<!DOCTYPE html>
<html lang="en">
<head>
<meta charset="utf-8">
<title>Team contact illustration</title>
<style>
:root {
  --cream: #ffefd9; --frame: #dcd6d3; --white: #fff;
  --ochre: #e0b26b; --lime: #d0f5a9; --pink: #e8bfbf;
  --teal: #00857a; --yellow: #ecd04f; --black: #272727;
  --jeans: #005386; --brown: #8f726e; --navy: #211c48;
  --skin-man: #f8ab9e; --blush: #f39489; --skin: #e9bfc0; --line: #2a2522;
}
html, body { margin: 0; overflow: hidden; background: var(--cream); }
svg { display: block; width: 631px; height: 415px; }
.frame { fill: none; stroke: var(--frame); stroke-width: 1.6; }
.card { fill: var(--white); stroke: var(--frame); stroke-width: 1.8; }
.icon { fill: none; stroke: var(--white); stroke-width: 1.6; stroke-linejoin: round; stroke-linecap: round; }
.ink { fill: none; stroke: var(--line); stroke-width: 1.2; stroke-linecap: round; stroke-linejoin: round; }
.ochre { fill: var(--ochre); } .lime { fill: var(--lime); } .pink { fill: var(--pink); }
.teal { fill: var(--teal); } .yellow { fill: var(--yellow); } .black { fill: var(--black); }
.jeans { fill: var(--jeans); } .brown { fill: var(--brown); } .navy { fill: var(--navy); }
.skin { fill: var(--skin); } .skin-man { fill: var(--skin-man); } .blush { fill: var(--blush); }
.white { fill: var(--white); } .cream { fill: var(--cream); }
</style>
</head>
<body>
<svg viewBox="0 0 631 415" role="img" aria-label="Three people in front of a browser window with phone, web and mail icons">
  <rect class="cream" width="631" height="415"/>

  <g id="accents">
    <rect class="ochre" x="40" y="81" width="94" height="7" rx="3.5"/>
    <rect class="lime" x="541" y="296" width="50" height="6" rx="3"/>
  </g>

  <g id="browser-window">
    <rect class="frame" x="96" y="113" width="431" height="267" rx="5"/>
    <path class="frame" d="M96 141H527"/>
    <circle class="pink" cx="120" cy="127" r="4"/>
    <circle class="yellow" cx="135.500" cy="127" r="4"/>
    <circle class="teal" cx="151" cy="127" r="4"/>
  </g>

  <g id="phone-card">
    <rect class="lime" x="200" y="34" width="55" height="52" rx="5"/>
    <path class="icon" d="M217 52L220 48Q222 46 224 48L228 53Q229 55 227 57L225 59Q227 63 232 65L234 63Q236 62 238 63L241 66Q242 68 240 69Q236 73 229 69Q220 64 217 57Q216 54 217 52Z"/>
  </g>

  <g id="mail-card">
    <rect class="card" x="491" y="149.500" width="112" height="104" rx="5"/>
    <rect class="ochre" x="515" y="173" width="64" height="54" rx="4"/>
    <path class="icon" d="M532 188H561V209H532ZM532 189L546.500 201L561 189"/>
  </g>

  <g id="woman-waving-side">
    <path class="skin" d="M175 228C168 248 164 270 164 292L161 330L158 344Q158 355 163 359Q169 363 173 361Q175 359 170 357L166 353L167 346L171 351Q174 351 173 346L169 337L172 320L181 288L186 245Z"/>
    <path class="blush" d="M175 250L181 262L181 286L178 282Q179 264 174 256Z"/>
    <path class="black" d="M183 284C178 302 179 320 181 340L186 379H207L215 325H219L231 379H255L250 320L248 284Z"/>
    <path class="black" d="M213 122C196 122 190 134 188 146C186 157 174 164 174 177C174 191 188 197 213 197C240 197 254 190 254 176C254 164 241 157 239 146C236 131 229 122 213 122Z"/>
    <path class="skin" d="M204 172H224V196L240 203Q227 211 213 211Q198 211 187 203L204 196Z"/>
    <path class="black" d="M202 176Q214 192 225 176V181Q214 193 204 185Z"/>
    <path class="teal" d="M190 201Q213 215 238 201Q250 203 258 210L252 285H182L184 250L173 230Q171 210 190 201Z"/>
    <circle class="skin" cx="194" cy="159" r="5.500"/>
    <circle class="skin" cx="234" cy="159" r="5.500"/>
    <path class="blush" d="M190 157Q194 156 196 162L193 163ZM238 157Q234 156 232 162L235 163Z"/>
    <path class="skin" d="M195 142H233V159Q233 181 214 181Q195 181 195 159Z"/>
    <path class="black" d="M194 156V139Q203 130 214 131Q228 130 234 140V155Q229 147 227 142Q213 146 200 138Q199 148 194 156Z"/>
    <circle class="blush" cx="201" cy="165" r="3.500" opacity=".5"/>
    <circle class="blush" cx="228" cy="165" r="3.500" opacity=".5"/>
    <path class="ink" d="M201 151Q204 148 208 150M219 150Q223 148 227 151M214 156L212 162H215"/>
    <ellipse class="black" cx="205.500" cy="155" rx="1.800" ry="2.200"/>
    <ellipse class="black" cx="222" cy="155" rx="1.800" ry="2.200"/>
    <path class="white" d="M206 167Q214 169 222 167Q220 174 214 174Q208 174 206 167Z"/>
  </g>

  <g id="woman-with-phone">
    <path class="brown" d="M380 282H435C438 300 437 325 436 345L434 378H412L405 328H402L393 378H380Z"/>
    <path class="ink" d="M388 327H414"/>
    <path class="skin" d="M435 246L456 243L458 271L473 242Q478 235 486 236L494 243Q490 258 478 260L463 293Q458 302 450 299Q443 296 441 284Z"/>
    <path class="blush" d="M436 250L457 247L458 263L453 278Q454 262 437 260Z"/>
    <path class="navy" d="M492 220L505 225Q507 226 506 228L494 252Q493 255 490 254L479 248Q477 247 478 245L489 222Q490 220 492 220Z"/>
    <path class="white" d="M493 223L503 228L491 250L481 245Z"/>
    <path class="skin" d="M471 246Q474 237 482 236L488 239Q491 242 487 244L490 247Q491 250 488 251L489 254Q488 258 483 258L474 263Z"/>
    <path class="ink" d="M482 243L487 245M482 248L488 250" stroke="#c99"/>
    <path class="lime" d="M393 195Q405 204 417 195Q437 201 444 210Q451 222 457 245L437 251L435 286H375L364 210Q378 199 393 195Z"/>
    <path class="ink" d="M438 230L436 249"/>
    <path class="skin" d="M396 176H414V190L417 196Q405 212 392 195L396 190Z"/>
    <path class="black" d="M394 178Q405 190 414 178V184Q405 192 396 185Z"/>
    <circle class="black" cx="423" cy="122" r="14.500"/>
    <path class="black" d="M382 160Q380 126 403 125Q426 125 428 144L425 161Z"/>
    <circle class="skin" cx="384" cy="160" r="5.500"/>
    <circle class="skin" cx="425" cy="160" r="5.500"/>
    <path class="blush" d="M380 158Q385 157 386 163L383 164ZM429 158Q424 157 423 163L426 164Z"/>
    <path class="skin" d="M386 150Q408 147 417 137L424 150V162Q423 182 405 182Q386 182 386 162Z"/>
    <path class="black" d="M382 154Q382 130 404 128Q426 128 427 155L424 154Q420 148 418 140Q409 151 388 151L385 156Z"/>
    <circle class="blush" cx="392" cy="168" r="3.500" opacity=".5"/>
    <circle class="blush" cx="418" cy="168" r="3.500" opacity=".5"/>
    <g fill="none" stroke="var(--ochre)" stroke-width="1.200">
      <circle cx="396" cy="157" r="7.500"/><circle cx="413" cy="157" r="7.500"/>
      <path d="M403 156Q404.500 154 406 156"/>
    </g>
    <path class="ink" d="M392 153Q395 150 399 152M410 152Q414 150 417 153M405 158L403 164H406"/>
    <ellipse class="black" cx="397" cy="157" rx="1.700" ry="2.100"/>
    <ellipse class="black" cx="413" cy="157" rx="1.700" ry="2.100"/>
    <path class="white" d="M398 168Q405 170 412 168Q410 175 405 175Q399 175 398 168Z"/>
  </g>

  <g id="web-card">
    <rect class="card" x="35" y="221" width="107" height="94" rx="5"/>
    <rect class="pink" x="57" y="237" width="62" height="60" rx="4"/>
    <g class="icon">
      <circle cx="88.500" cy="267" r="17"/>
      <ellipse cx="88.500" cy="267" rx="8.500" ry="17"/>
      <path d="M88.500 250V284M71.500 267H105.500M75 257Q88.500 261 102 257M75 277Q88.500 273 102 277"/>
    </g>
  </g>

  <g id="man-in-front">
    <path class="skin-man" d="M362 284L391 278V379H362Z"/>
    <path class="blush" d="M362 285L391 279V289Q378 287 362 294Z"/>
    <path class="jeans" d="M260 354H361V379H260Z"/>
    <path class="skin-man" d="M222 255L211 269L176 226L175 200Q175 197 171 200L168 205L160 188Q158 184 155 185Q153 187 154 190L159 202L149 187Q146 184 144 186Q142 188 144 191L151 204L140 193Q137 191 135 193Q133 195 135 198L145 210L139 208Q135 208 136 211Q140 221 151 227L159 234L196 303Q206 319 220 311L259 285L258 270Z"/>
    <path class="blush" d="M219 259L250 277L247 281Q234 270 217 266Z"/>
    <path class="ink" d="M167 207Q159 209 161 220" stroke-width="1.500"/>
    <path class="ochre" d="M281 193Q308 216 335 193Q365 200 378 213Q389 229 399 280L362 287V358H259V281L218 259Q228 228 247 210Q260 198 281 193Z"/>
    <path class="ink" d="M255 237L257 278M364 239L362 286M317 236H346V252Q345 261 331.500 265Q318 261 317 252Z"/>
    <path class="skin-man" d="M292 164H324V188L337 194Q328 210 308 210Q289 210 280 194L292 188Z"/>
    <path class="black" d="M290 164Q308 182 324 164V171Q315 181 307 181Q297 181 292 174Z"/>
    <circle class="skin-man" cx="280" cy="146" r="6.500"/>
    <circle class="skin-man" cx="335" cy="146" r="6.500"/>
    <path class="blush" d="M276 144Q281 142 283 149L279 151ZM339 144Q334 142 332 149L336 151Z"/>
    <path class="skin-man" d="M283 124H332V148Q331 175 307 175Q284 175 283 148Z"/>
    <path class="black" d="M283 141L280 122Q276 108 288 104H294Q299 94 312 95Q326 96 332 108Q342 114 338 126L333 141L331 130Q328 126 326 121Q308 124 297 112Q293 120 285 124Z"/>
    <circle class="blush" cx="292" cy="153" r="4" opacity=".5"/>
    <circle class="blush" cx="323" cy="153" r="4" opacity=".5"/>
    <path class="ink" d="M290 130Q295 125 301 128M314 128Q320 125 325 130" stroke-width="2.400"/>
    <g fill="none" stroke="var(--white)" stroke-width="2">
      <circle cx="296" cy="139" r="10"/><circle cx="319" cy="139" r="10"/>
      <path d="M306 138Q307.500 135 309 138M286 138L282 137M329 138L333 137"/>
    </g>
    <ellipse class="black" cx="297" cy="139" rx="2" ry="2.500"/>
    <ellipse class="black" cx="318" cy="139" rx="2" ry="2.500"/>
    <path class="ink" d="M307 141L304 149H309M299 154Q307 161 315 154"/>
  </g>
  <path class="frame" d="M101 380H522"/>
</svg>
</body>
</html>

◇ ◇ ◇ ◇

## Exercise instructions
Filter the lines above, keeping each one that contains the string "front".

## Task answer
<svg viewBox="0 0 631 415" role="img" aria-label="Three people in front of a browser window with phone, web and mail icons">
  <g id="man-in-front">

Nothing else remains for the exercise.